■ **Exercise directions**
Where the records below show the word "spacing" in a line, please copy that line.

■ **Entries shown**
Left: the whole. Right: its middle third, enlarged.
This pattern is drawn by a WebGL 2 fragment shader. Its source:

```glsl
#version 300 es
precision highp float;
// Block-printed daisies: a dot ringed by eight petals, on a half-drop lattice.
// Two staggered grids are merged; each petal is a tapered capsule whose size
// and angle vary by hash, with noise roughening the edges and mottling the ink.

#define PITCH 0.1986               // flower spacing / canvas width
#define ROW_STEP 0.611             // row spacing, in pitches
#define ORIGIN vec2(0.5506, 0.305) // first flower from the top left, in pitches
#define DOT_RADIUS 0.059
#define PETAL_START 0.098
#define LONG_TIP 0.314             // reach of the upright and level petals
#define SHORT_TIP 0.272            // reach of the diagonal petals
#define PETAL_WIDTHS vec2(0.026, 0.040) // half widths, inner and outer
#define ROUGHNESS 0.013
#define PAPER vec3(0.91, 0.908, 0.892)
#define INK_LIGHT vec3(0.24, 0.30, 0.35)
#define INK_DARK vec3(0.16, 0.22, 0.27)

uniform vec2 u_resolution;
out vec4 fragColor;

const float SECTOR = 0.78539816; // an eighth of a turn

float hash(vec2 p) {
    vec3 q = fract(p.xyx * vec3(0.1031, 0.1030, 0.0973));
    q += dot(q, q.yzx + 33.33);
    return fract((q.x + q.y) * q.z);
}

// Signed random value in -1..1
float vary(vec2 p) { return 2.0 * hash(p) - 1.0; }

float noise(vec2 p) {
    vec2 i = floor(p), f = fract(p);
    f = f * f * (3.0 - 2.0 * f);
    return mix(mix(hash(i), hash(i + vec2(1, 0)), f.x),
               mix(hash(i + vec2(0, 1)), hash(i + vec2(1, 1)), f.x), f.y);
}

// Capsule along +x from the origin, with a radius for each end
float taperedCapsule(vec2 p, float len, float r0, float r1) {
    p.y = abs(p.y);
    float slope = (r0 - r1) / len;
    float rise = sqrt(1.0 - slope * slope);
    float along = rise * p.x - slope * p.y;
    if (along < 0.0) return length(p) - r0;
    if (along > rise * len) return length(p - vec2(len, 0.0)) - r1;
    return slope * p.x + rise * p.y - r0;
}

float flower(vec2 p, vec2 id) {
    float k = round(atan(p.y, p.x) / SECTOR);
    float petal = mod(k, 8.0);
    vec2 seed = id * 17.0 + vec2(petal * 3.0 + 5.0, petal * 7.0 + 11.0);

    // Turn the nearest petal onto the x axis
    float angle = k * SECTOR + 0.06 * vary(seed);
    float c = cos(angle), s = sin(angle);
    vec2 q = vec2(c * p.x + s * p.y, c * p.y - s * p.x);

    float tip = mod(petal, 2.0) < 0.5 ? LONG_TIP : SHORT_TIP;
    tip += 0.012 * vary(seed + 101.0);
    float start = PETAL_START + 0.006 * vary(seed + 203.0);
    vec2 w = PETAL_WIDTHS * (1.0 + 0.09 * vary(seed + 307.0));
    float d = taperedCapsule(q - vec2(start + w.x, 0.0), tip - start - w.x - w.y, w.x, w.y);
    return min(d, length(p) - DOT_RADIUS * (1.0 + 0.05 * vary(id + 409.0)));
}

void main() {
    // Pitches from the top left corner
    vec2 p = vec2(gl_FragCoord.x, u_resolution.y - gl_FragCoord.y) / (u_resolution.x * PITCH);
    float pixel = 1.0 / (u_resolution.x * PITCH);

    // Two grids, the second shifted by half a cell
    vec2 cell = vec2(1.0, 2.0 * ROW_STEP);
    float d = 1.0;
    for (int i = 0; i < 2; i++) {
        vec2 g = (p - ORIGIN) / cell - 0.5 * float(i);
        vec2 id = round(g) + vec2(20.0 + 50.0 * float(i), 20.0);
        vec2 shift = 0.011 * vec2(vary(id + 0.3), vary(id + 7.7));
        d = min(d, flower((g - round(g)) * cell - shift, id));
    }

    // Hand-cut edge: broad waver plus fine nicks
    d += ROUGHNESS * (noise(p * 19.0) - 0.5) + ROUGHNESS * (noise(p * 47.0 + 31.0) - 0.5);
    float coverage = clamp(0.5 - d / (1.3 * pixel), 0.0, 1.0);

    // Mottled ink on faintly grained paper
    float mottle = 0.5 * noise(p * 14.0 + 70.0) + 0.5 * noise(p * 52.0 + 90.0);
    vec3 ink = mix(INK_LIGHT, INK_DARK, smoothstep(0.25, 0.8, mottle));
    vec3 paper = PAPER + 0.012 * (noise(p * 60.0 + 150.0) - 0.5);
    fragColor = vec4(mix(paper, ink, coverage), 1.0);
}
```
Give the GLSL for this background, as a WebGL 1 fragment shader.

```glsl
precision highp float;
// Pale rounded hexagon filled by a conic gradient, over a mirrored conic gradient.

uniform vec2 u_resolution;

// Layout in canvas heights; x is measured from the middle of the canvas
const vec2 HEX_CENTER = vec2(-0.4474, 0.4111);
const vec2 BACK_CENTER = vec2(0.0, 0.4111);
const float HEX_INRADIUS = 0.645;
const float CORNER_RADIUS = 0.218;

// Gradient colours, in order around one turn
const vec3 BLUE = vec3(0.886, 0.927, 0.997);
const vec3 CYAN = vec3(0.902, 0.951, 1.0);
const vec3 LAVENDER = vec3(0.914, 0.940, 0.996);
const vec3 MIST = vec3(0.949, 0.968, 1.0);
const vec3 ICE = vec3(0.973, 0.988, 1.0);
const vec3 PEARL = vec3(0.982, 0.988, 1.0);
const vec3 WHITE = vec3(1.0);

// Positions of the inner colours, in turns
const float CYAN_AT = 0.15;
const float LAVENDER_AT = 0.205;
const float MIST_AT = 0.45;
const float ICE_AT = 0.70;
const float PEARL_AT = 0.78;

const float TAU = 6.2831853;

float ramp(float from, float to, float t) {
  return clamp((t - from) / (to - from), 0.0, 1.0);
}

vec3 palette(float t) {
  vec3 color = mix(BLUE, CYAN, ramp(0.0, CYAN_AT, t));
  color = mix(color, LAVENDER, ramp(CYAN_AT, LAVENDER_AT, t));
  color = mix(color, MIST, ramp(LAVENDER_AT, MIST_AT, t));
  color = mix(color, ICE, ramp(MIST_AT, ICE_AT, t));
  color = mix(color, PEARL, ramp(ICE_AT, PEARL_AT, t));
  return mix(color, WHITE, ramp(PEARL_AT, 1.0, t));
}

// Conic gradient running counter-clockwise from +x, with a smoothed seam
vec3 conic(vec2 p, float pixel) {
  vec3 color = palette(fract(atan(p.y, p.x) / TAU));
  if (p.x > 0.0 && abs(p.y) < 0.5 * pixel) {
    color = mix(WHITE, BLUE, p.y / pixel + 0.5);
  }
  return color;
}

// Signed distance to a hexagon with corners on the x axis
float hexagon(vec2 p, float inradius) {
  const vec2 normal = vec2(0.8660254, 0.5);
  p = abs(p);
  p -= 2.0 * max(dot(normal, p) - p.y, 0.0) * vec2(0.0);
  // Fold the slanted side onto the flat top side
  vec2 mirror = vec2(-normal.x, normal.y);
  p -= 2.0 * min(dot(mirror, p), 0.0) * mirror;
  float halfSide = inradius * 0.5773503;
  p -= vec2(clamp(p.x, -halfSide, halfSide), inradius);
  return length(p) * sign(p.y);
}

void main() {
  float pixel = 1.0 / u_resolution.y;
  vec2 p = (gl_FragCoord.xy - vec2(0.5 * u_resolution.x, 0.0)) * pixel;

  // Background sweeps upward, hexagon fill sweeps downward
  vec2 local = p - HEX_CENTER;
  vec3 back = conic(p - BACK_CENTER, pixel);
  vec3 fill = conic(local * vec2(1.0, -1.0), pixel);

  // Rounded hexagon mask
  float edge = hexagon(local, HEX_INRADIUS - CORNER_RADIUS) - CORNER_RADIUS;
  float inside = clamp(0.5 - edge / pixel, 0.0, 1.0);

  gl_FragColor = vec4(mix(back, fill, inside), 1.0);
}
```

■ **Final answer**
#define PITCH 0.1986               // flower spacing / canvas width
#define ROW_STEP 0.611             // row spacing, in pitches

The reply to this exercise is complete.